One distinctive feature of Nemesius’s work, strongly underscored by Dusenbury, is his concentration on describing the human being as a creature of and in a classical social and political community——hence the book’s title’s “cosmopolitan” as a leitmotif adjective. Nemesius writes contemporary with the early work of Augustine in Hippo and the coincidence of concentrations on the social/political in Nemesius and in Augustine’s City of God makes it clear how an Augustine more deeply rooted in the Greek philosophers could have enriched and strengthened his own theology of human society and the individual’s place in it. Augustine has to make do with Cicero and the rumor of Plato for important philosophical underpinnings, while Nemesius has clearly read much more widely in the relevant literature—including importantly the medical literature — and thus, among other strengths, his interpretation of the fate of Adam and Eve is more nuanced than Augustine’s.
A striking theme in Nemesius shows off Dusenbury’s contribution well (Dusenbury 48–51). First, Nemesius writes of human beings as entities that can choose to lead a fully human life — a choice that leads to the creation of political communities.

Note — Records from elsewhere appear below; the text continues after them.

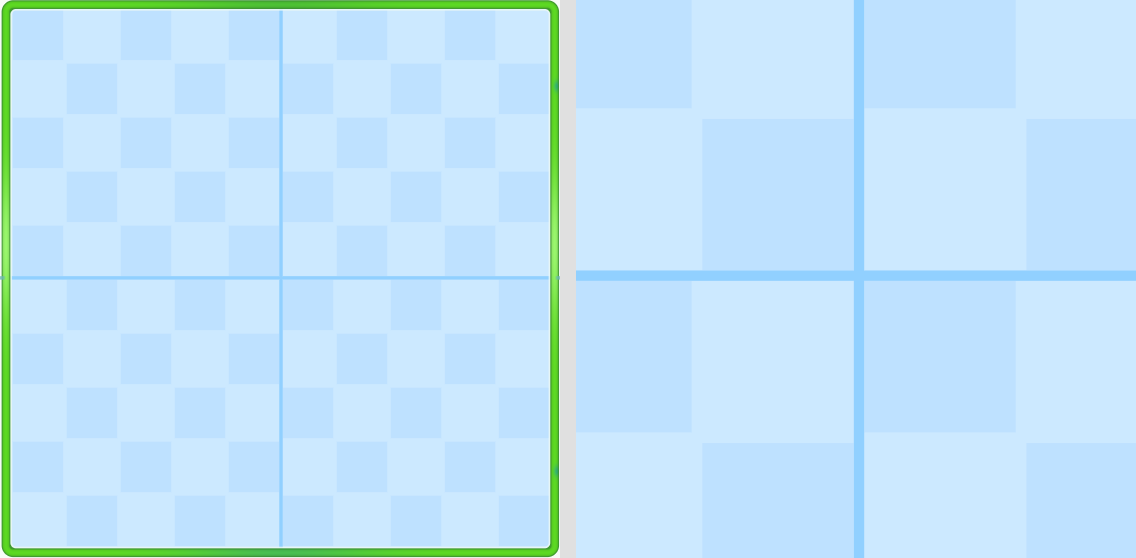
Left, the full canvas; right, a detail of the centre.
This pattern is drawn by a Shadertoy shader. Its source:

```glsl
#define PITCH 0.0968
#define TILE_HALF 0.0452
#define AXIS_HALF 0.0031
#define GRID_CENTER vec2(0.0018, 0.0020)
#define FRAME_CENTER vec2(0.0006, 0.0006)
#define FRAME_HALF vec2(0.4995, 0.4990)
#define FRAME_RADIUS 0.021
#define FRAME_WIDTH 0.0157
#define PALE_BLUE vec3(0.800, 0.912, 1.000)
#define TILE_BLUE vec3(0.745, 0.882, 1.000)
#define AXIS_BLUE vec3(0.570, 0.815, 1.000)
#define LEAF_GREEN vec3(0.350, 0.820, 0.130)

float roundedBox(vec2 p, vec2 halfSize, float radius) {
    vec2 q = abs(p) - halfSize + radius;
    return length(max(q, 0.0)) + min(max(q.x, q.y), 0.0) - radius;
}

// Coverage of the region where the distance is negative
float cover(float d, float px) {
    return clamp(0.5 - d / px, 0.0, 1.0);
}

float bell(float x, float width) {
    return exp(-x * x / (width * width));
}

// Checkerboard of inset tiles with two axes
vec3 board(vec2 p, float px) {
    vec2 cell = floor(p / PITCH);
    vec2 q = abs(fract(p / PITCH) - 0.5) * PITCH;
    float tile = cover(max(q.x, q.y) - TILE_HALF, px);
    float parity = mod(cell.x + cell.y, 2.0);
    vec3 col = mix(PALE_BLUE, TILE_BLUE, tile * parity);
    float axis = min(abs(p.x), abs(p.y)) - AXIS_HALF;
    return mix(col, AXIS_BLUE, cover(axis, px));
}

// Glossy green band; depth runs from 0 outside to 1 inside
vec3 frameColor(vec2 p, float depth) {
    float side = smoothstep(0.47, 0.485, abs(p.x));
    vec3 col = LEAF_GREEN;

    // Bright sheen on the sides, cool shade on top and bottom
    float sheen = bell(p.y - 0.06, 0.12) * side;
    col = mix(col, vec3(0.62, 0.95, 0.46), 0.85 * sheen);
    float shade = bell(p.x, 0.17) * (1.0 - side);
    vec3 cool = p.y > 0.0 ? vec3(0.28, 0.71, 0.21) : vec3(0.26, 0.70, 0.34);
    col = mix(col, cool, 0.85 * shade);

    // Two teal stains on the right edge
    float stain = bell(abs(p.y) - 0.345, 0.010) * smoothstep(0.486, 0.496, p.x);
    col = mix(col, vec3(0.16, 0.65, 0.52), 0.8 * stain);

    // Rounded profile with dark rims
    col *= 0.96 + 0.08 * bell(depth - 0.5, 0.25);
    float rim = 1.0 - smoothstep(0.04, 0.24, min(depth, 1.0 - depth));
    return mix(col, vec3(0.22, 0.54, 0.20), 0.75 * rim);
}

void mainImage(out vec4 fragColor, in vec2 fragCoord) {
    float px = 1.0 / iResolution.y;
    vec2 p = (fragCoord - 0.5 * iResolution.xy) * px;
    vec2 gridPos = p - GRID_CENTER;
    vec2 framePos = p - FRAME_CENTER;

    float outer = roundedBox(framePos, FRAME_HALF, FRAME_RADIUS);
    float inner = roundedBox(framePos, FRAME_HALF - FRAME_WIDTH, 0.010);
    vec3 col = board(gridPos, px);

    // Pale bevel inside the frame
    float bevel = cover(-inner - 0.0030, px);
    col = mix(col, vec3(0.92, 0.97, 0.96), 0.85 * bevel);

    // Frame band over the board, white beyond it
    float depth = clamp(-outer / FRAME_WIDTH, 0.0, 1.0);
    col = mix(col, frameColor(framePos, depth), cover(-inner, px));
    col = mix(vec3(0.97, 0.99, 0.97), col, cover(outer, px));

    // Horizontal axis tips showing at the outer rim
    float tip = cover(abs(gridPos.y) - AXIS_HALF, px);
    tip *= smoothstep(0.491, 0.497, abs(framePos.x));
    col = mix(col, vec3(0.42, 0.72, 0.70), 0.8 * tip);

    fragColor = vec4(col, 1.0);
}
```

Human beings, according to Nemesius, make the choice to live a human life and thus rise (he even says, strikingly, that they thereby change their nature) to the level from which in other readings Adam and Eve are seen to have fallen. Second and less certain, Dusenbury captures the attention paid by other writers (notably Ephrem Syrus) in the Syria of Nemesius’s time to the case of Nebuchadnezzar, the biblical figure who “did eat grass as oxen”. Nemesius’s view is striking and the Syrian context is tantalizing. Dusenbury knows that he is pushing the envelope of the provable here, but it is good that he pushes.
That example is one of several I could choose (his treatment of dioikesis for something anticipating ‘governance’ [Dusenbury 156-64] is more complex and impressive) to show how Dusenbury inhabits Nemesius’s text and his world with a scholarly imagination that lets him flesh out a consistent and provocative representation of what Nemesius was getting at and how it made him distinctive. He was as Christian as any other philosophically informed bishop (Synesius of Cyrene is a better comparandum than Augustine here) and if he was idiosyncratic on some points, that only demonstrates—as if we needed the demonstration—that the places where orthodox and conventional views eventually came down on these issues were not intrinsically better grounded or argued than positions like Nemesius’s that were relatively marginalized and are now easily overlooked.
The book is learned and lucid, if at times a bit more didactic in the cause of lucidity than I felt absolutely necessary. It should certainly be read and digested by those tracking the interplay of philosophy and theology in the years after the Cappadocians wrote, but should also unsettle the making of teleological narratives about the outcome of that interplay. What survives for us to read of those debates going forward to Claudianus Mamertus and Boethius and Philoponos is overdetermined in favor of texts compatible with later conventionalities and orthodoxies. For example, Christology lies beyond the ken of Nemesius’s book and hence of Dusenbury, but the fierce battles of the fifth and sixth centuries about the “human nature” of Christ emerged from a world in which a wider range of possibilities of understanding human nature existed than we have always realized. Students of those debates would also do well to think hard about Nemesius. Dusenbury has made that much, much easier to do.